Paddy Connolly, CEO of Age Action said, ‘the current debate on pension reform and the sudden about face of TDs in Government and political parties highlights the lack of focus and planning for our ageing population. Real pension reform would benchmark and index the pension in line with international good practice in tandem with leading the way to abolish discriminatory work practices including mandatory retirement clauses. A Government that is concerned for older people would ensure free travel is protected and rural transport is developed so that older people don’t become isolated.”

A key issue for members of both organisations is pension reform. Age Action and Active Retirement Ireland want the next Government not to introduce the planned increase in the pension age to 67 in 2021 because of the disjointed and poor approach to planning which is disproportionately impacting on older people.

Paddy Connolly, CEO Age Action said “Despite wide-ranging pension policy changes in recent years across the State pension age, method of calculation, rate and supplementary pensions, Government has provided no information as to how and when these will take effect.  As a result, people planning for - and coming imminently close to - retirement are left unaware of what pension they will qualify for and whether they will have sufficient time to plan for income security once they retire.”

Age Action and Active retirement Ireland have also called for the next Government to prioritise the commitment to introduce a new statutory homecare scheme in 2021, address the current waiting list for home supports and commission research on the cost of ageing to inform Ireland’s policy development that meets the needs of an ageing population.

Age Action and Active Retirement Ireland Priority Asks for General Election 2020

  1. Appoint a senior Minister for Older People

       Addressing the challenges and seizing the opportunities of ageing requires a whole-of-Government approach. Appoint a senior Minister for Older People, within the Department of An Taoiseach, with priority actions of developing a strategy that will respond to the needs of our ageing demographic.

  1. Depoliticise the State pension

       Indexing of current and future pension rates facilitates proper planning, it provides peace of mind for older workers and crucially it depoliticises the budget process. The next Government should benchmark the State Pension to 34% of average weekly earnings and apply a triple lock which guarantees that the basic rate rises each year by a minimum of 2.5%, the rate of inflation or average earnings growth (whichever is the largest).

  1. Suspend the planned increase in the state pension age to 67 in 2021

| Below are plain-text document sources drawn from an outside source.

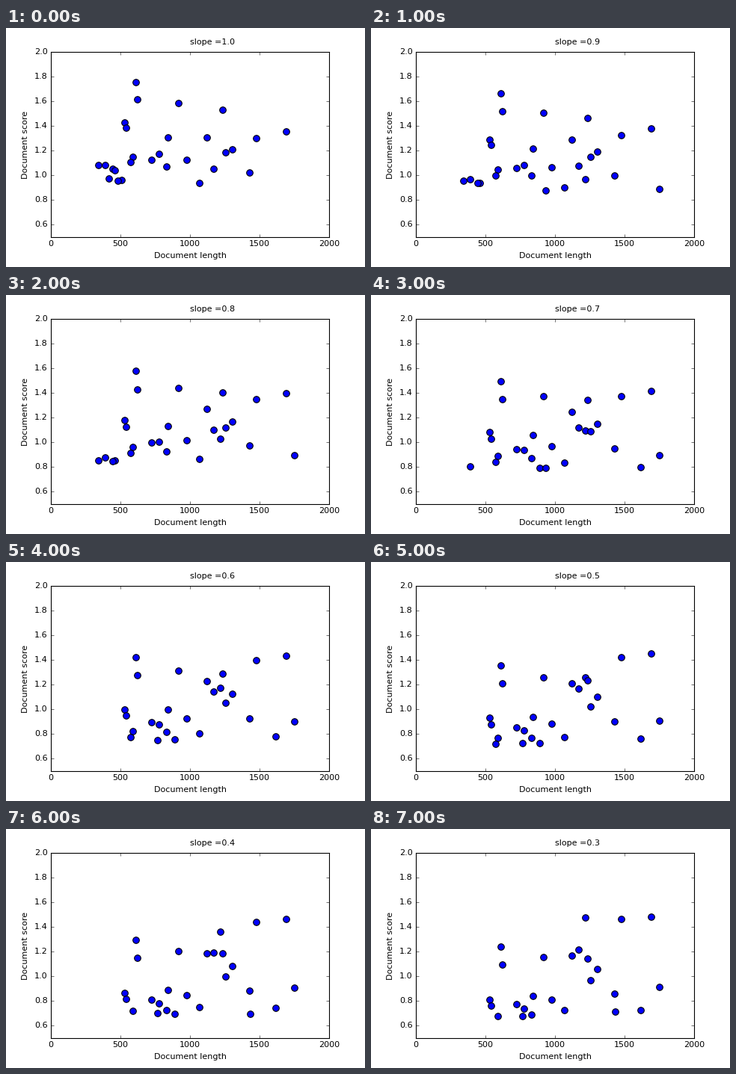
A matplotlib script for the animation above (8000 ms loop, 480 px wide and 320 px high).

```python
import matplotlib.pyplot as plt
import numpy as np
from matplotlib.animation import FuncAnimation
from matplotlib.markers import MarkerStyle
from matplotlib.transforms import Affine2D

plt.style.use("classic")
plt.rcParams.update({
    "font.family": "DejaVu Sans",
    "font.size": 10,
    "figure.facecolor": "white",
    "savefig.dpi": "figure",
})

W, H, DPI = 480, 320, 80
STEPS = 8
LAST = STEPS - 1
BEND = .0003  # slight common curvature of the inverse scores

# document length, score at the first slope, score at the last slope
DOCS = [
    (344, 1.08, .555), (392, 1.08, .594), (420, .97, .50), (445, 1.05, .56),
    (462, 1.04, .583), (484, .955, .50), (510, .96, .50), (531, 1.425, .81),
    (542, 1.385, .76), (575, 1.105, .629), (590, 1.15, .675), (612, 1.755, 1.235),
    (623, 1.615, 1.095), (725, 1.125, .773), (768, .877, .675), (780, 1.17, .735),
    (832, 1.07, .688), (843, 1.305, .838), (893, .912, .666), (918, 1.58, 1.155),
    (935, .926, .653), (977, 1.12, .808), (1068, .935, .723), (1122, 1.305, 1.165),
    (1170, 1.05, 1.215), (1218, .912, 1.475), (1236, 1.53, 1.14), (1258, 1.185, .965),
    (1305, 1.21, 1.058), (1430, 1.02, .857), (1437, .62, .71), (1478, 1.30, 1.46),
    (1620, .855, .725), (1692, 1.355, 1.48), (1754, .88, .91),
]
length, first, last = np.array(DOCS).T


def retrieved(step):
    """Best documents at one slope, highest score first."""
    t = step / LAST
    norm = (1 - t) / first + t / last + BEND * step * (step - LAST)
    best = np.argsort(norm)[:round(28 - .4 * step)]
    return np.column_stack([length[best], 1 / norm[best]])


fig = plt.figure(figsize=(W / DPI, H / DPI), dpi=DPI)
ax = fig.add_axes([.125, .125, .775, .775])
ax.set_xlim(0, 2000)
ax.set_ylim(.5, 2.0)
ax.set_xticks(range(0, 2001, 500))
ax.set_yticks(np.arange(.6, 2.01, .2))
ax.set_xlabel("Document length")
ax.set_ylabel("Document score", labelpad=5.9)

# circles sit on pixel centres, half a pixel up and left
dot = MarkerStyle("o").transformed(Affine2D().translate(-.058, .058))
dots = ax.scatter([], [], s=60, c="#0000ff", marker=dot,
                  edgecolors="black", linewidths=1)
title = fig.text(246 / W, 1 - 22.5 / H, "", ha="left", va="baseline")


def draw(step):
    dots.set_offsets(retrieved(step))
    title.set_text(f"slope ={1 - step / 10:.1f}")
    return dots, title


anim = FuncAnimation(fig, draw, frames=STEPS, interval=1000, repeat=True)
plt.show()
```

       In the context of proposed increases to the State pension ages in the near future and the on-going lack of clarity around the new rules, it is simply not fair to raise the State pension age without adequate time for us all to prepare. The increase in the pension age to 68 will mean a cut of nearly 10% in pension income over a person’s lifetime in retirement.

  1. Appoint a Commissioner for Ageing with statutory powers to support their mandate

       Many older people feel left behind in the eyes of policymakers. An independent champion and advisor to government in the form of a Commissioner for Ageing is vital to promote cohesive, efficient, best practice government policy and services for our ageing population.

5.     Take ambitious climate action consistent with climate justice to protect people and the planet

      Climate action policies must be designed in such a way that the people and communities most vulnerable to negative impacts are identified and given voice so that measures are put in place to protect them and to enable them to reap the benefits of climate action.

ENDS